Jon just called me from a bar in New Orleans – flaming drunk – to verify I won’t starve the cats and to remember to keep the blog updated while he and Paul are out of town.
What a wonderful opportunity to launch my new column, Muse-Sick which will highlight my favorite songs in no particular order. [readers vote: is this a lame title? If so, you better come up with a cooler suggestion that I can steal]
The first song I’d like to acknowledge is “Kiss” by Scout Niblett. The heartfelt tune appears off of 2007’s This Fool Can Die Now and features guest vocal talent Bonnie “Prince” Billy.
LISTEN/WATCH SCOUT STUFF BREAD UNDERNEATH HER TOP LIP:
I have to admit, the first time I heard this song I wasn’t very impressed. I thought Mr. “Prince” was stealing Niblett’s thunder by singing half of the song. The somber guitar notation mimicked R.E.M’s “Everybody Hurts” meanwhile I was amused by Niblett’s crazy high pitched vocal range. It sort of made me think of the time I went on an elementary school field trip to the symphony and would awkwardly hold back socially inappropriate laughter while the high pitched instruments (think piccalo) had their solo.

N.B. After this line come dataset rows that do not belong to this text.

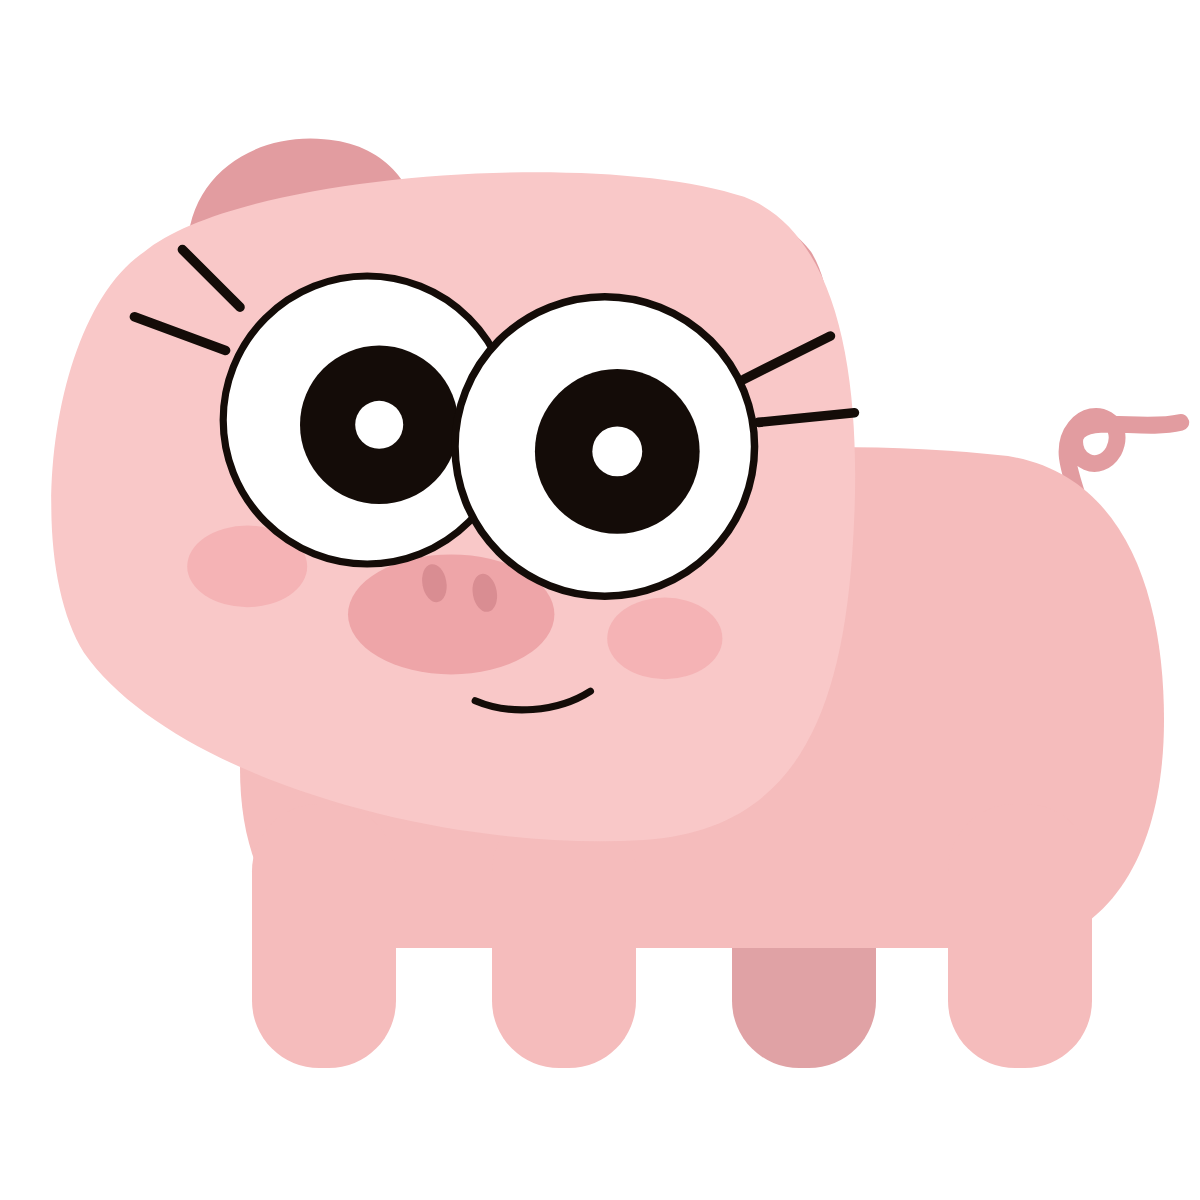
<!DOCTYPE html>
<html lang="en">
<head>
<meta charset="utf-8">
<title>Little Pink Pig</title>
<style>
  :root {
    --bg: #ffffff;
    --body-pink: #f5bcbc;
    --head-pink: #f9c8c8;
    --ear-pink: #e29ca0;
    --back-leg-pink: #e0a2a5;
    --snout-pink: #eea5a8;
    --nostril-pink: #d98d92;
    --cheek-pink: #f5b3b5;
    --ink: #140c08;
    --eye-white: #ffffff;
  }
  html, body {
    margin: 0;
    padding: 0;
    overflow: hidden;
    background: var(--bg);
  }
  .canvas {
    width: 1200px;
    height: 1200px;
    display: block;
  }
</style>
</head>
<body>
<svg class="canvas" viewBox="0 0 500 500" xmlns="http://www.w3.org/2000/svg" role="img" aria-label="Cute pink cartoon pig with big round eyes">
  <defs>
    <g id="eye">
      <circle r="60" fill="var(--eye-white)" stroke="var(--ink)" stroke-width="3"/>
      <circle cx="5" cy="2" r="33" fill="var(--ink)"/>
      <circle cx="5" cy="2" r="10" fill="var(--eye-white)"/>
    </g>
    <rect id="leg" width="60" height="110" rx="28" ry="28"/>
  </defs>

  <g class="tail" fill="none" stroke="var(--ear-pink)" stroke-width="7" stroke-linecap="round">
    <path d="M452 218 C 448 200 440 188 448 178 C 456 168 470 176 464 188 C 458 198 446 192 448 182 C 452 172 475 180 492 176"/>
  </g>

  <g class="back-legs" fill="var(--back-leg-pink)">
    <use href="#leg" x="305" y="335"/>
  </g>
  <g class="body" fill="var(--body-pink)">
    <path d="M110 220 C 200 190 330 180 420 190 C 470 198 485 250 485 300 C 485 345 470 385 430 395 L 150 395 C 115 390 100 360 100 320 Z"/>
    <use href="#leg" x="395" y="335"/>
    <use href="#leg" x="205" y="335"/>
    <use href="#leg" x="105" y="335"/>
  </g>

  <g class="ears" fill="var(--ear-pink)">
    <path d="M80 120 C 70 80 100 55 135 58 C 165 60 180 85 172 110 L 110 150 Z"/>
    <path d="M265 95 C 285 80 320 82 338 105 C 350 125 345 150 330 165 L 275 140 Z"/>
  </g>

  <g class="head">
    <path fill="var(--head-pink)" d="M60 105 C 100 72 250 62 310 82 C 352 98 360 165 355 232 C 350 300 330 346 268 350 C 180 355 70 322 35 272 C 10 232 20 132 60 105 Z"/>
    <ellipse class="cheek" cx="103" cy="236" rx="25" ry="17" fill="var(--cheek-pink)"/>
    <ellipse class="cheek" cx="277" cy="266" rx="24" ry="17" fill="var(--cheek-pink)"/>
    <ellipse class="snout" cx="188" cy="256" rx="43" ry="25" fill="var(--snout-pink)"/>
    <ellipse class="nostril" cx="181" cy="243" rx="5" ry="8" fill="var(--nostril-pink)" transform="rotate(-10 181 243)"/>
    <ellipse class="nostril" cx="202" cy="247" rx="5" ry="8" fill="var(--nostril-pink)" transform="rotate(-10 202 247)"/>
    <path class="smile" d="M198 292 C 212 298 232 297 246 288" fill="none" stroke="var(--ink)" stroke-width="3" stroke-linecap="round"/>
  </g>

  <g class="lashes" stroke="var(--ink)" stroke-width="4" stroke-linecap="round">
    <path d="M100 128 L 76 104"/>
    <path d="M94 146 L 56 132"/>
    <path d="M310 158 L 346 140"/>
    <path d="M316 176 L 356 172"/>
  </g>
  <g class="eyes">
    <use href="#eye" x="153" y="175"/>
    <use href="#eye" x="252" y="186" transform="translate(252 186) scale(1.04) translate(-252 -186)"/>
  </g>
</svg>
</body>
</html>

In Niblett’s case, I think I was jaded because this ballad was different from her sparse and heavy hitting previous album Kidnapped By Neptune which I had fallen in love with years ago. Upon my initial listen, I accused this song of over extending into the indie-pop realm, a dimension that had the capacity to suck the soul from the most primitive of artists (think The Greatest/Jukebox era Cat Power).
However, after going to see Niblett perform last spring my perspective changed after watching her sing “Kiss” solo. Stripped down from it’s flailing vocal harmonies and string orchestration the song was quite effective as Niblett squints her eyes, grits her teeth and begs you not to break her dreams. After hearing a barren rendition of the song I decided to revisit the decadent version found on This Fool Can Die Now. I decided I was the fool for writing it off without really listening to it. In fact, Niblett and Mr. “Prince” conduct wavering vocal harmonies brought reverent mist to my eyes as the song hit between 3:30-3:40 as I drive home alone in the rain hoping my own dreams wouldn’t be broken.